More than Moody Blues
Online shopping is by now a staple for most of us, even if only during the crazy holiday season. But the web shopping environment is often barely better than the big box mall and its giant parking pad. Now, with the Cloth & Goods webshop open for business, the online shopping experience has improved.
Melissa Newirth’s new website shop is lovely, informative, and easy to use. Better yet, her stock of home décor and goods, from pottery to paper plates (the most elegant you’ve every seen) is unusual and delightful, eclectic yet coherent, highly curated yet far from precious. The collection, appealing as it is to websurf around, is even more appealing in person. Living in Portland, we have the option for experiencing Cloth & Goods in the real, touchable world as well.
The brick and mortar location of Cloth & Goods is the Paramount Building at NW 19th and NW Lovejoy. (At Home has visited the recently restored 1920s Spanish style building before, checking out two of Melissa’s cohorts, Loot and Filling Spaces.) The building and its neighbors are steadily becoming the charmingly welcoming center of Portland’s unofficial design district northwest.
Cloth & Goods’ two shopping environments complement each other well. The online shop is easy to browse (see the Gallery page, for instance) and filled with interesting details about fabrics, sources and artisans from England to Africa to Japan to New Mexico.

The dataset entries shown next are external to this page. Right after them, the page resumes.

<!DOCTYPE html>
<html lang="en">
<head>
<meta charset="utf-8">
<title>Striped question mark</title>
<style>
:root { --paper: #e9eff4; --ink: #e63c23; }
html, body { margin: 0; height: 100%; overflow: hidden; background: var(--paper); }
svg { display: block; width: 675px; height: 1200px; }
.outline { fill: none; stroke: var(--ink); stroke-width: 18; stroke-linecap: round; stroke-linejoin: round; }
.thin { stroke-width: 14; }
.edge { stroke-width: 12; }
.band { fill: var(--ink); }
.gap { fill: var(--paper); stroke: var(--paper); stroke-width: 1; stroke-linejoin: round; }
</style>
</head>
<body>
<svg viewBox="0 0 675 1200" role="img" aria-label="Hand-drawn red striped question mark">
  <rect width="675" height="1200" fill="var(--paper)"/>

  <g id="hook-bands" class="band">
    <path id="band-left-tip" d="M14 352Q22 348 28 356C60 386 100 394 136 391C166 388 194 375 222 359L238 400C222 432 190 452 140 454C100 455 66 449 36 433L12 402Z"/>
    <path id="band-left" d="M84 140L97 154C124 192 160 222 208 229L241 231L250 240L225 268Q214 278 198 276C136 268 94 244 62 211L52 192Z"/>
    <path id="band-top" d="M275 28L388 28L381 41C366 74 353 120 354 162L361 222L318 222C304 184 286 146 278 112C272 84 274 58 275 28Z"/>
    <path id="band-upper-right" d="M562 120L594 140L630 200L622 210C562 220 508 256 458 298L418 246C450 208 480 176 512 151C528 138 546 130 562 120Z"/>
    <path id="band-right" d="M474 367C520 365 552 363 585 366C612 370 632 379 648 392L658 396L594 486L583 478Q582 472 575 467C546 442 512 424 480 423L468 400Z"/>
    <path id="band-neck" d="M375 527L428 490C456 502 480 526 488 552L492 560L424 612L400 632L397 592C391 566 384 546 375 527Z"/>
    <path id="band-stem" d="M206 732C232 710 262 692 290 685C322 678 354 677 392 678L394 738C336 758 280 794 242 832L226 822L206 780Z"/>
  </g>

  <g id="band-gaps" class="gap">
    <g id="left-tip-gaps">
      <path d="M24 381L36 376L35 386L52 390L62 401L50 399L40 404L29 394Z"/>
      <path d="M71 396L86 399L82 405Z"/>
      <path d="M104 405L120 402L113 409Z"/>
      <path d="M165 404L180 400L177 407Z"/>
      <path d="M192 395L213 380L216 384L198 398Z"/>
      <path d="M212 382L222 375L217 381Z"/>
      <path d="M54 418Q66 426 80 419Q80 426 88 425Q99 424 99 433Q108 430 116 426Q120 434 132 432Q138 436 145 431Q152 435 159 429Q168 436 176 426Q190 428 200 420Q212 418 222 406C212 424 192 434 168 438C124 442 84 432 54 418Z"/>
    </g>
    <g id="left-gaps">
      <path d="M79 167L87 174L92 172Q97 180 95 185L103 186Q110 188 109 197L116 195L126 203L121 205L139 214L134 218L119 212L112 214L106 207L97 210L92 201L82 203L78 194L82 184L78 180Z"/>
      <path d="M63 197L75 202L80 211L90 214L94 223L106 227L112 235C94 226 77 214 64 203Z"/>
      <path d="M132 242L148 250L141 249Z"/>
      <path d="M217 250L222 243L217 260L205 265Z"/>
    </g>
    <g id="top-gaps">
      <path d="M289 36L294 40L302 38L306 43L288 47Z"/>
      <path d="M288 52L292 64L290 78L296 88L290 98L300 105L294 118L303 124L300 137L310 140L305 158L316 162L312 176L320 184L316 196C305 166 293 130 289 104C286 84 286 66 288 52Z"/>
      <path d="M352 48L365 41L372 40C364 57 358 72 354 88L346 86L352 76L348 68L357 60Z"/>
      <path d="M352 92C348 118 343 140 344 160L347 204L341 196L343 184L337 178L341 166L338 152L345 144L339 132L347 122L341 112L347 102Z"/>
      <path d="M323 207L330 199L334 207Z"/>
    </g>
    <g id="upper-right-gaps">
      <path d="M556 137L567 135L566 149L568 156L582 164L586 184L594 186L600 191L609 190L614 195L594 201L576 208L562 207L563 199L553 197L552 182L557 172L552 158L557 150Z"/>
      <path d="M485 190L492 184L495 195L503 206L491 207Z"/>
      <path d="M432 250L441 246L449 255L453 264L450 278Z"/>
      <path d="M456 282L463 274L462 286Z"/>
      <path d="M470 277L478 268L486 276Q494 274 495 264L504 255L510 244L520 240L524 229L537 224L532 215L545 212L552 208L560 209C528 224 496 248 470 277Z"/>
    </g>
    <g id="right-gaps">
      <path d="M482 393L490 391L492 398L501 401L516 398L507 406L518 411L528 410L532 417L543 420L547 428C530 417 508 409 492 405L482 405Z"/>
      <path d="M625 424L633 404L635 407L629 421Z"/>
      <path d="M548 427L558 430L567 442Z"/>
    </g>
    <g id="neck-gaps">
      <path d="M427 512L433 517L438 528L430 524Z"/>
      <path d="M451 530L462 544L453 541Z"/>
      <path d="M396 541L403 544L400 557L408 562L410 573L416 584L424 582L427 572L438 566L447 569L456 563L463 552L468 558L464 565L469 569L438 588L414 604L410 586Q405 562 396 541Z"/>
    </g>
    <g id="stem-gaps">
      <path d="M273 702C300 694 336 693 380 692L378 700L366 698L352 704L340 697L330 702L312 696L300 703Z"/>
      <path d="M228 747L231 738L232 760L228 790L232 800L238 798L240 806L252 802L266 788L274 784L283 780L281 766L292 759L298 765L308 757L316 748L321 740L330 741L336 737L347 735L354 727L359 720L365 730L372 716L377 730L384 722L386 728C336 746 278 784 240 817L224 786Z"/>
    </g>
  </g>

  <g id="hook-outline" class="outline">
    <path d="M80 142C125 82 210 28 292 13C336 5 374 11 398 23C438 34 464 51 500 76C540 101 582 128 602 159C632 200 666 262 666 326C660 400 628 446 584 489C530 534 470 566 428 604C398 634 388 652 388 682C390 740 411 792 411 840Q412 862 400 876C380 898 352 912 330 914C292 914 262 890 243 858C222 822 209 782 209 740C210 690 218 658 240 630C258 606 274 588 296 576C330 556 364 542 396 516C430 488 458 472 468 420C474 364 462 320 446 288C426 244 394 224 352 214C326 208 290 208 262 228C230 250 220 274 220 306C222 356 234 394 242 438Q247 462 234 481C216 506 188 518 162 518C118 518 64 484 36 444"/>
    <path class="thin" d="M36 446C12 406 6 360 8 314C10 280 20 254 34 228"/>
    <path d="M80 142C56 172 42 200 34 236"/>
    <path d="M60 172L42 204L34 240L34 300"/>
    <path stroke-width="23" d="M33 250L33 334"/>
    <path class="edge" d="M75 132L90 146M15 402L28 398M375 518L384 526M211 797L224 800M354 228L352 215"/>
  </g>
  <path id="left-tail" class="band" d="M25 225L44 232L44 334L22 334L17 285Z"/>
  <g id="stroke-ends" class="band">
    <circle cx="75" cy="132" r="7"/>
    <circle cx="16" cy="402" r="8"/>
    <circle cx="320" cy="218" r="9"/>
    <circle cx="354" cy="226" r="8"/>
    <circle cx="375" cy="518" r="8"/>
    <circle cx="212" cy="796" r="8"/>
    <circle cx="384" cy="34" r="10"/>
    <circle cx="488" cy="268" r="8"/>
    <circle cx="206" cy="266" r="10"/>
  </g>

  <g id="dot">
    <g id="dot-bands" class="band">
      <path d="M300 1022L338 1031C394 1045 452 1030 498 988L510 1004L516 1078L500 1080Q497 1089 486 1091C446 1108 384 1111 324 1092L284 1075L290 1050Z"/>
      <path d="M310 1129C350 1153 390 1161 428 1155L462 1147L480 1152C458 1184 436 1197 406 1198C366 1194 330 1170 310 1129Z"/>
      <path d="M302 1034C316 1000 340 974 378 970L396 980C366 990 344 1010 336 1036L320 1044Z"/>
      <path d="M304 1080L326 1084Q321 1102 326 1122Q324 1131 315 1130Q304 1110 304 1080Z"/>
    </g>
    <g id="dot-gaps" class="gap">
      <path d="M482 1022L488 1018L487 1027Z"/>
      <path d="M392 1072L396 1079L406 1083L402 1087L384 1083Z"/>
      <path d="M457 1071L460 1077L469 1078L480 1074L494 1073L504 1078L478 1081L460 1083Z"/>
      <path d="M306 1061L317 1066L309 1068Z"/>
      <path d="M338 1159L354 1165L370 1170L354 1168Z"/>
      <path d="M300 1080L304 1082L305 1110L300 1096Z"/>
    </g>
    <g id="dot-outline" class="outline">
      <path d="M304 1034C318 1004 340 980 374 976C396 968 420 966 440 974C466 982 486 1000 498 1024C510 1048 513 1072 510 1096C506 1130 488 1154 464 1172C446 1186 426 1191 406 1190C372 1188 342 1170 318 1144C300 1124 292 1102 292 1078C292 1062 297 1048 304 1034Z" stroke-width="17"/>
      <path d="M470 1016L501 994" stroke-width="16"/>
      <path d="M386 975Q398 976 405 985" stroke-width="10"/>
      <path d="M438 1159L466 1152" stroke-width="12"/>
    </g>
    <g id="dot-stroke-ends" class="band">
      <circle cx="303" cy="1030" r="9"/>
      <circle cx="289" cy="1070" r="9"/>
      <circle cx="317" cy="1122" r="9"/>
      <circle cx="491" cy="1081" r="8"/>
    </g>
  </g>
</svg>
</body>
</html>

The physical shop rounds out the cyber store concisely. It’s a lofty, light, warmly white space that perfectly sets off Newirth’s picks of textiles, tableware and assorted other items (the simplest, loveliest leather envelope bags, for example; delicate indigo-dyed handwoven bast fiber table runners).
Newirth is a longtime photo stylist of interiors for retailers and designers, so it’s no wonder she’s made the most of the small, spare shop. It’s her studio and workspace for design projects of all kinds. The common theme of the collection and her work is her unerring eye for organic, uncluttered color, pattern and texture.
Most of the cloth and goods reside amicably in the indigo, black and brown color family. A Japanese pillow is clad in vintage sake-filtering fabric, a sturdy but soft material that has stood the test of time and aged into a soft brown. Other vintage Japanese fabrics are “boro-patched” in the frugal folk tradition of continuing to use old pieces even when they grew frayed. Who knew late 19th and early 20th century Japanese folks were such models of modern sustainability?
About her business, Newirth explains that she, like most of the other (mostly women) entrepreneurs in the Paramount Building, didn’t want to rely on a retail foot traffic-oriented bricks and mortar store (“Nobody here wants to sit in a shop all day long.”). But the 21st century combination of cyberspace shop and restored stucco and concrete storefront provide just the right digital/physical hybrid.
Cloth & Goods is a fine discovery in NW Portland, all the better for being accessible to those poor souls not lucky enough to live in Puddletown.
Cloth and Goods
915 NW 19th Avenue.
Studio E (in the courtyard)
Portland, OR 97209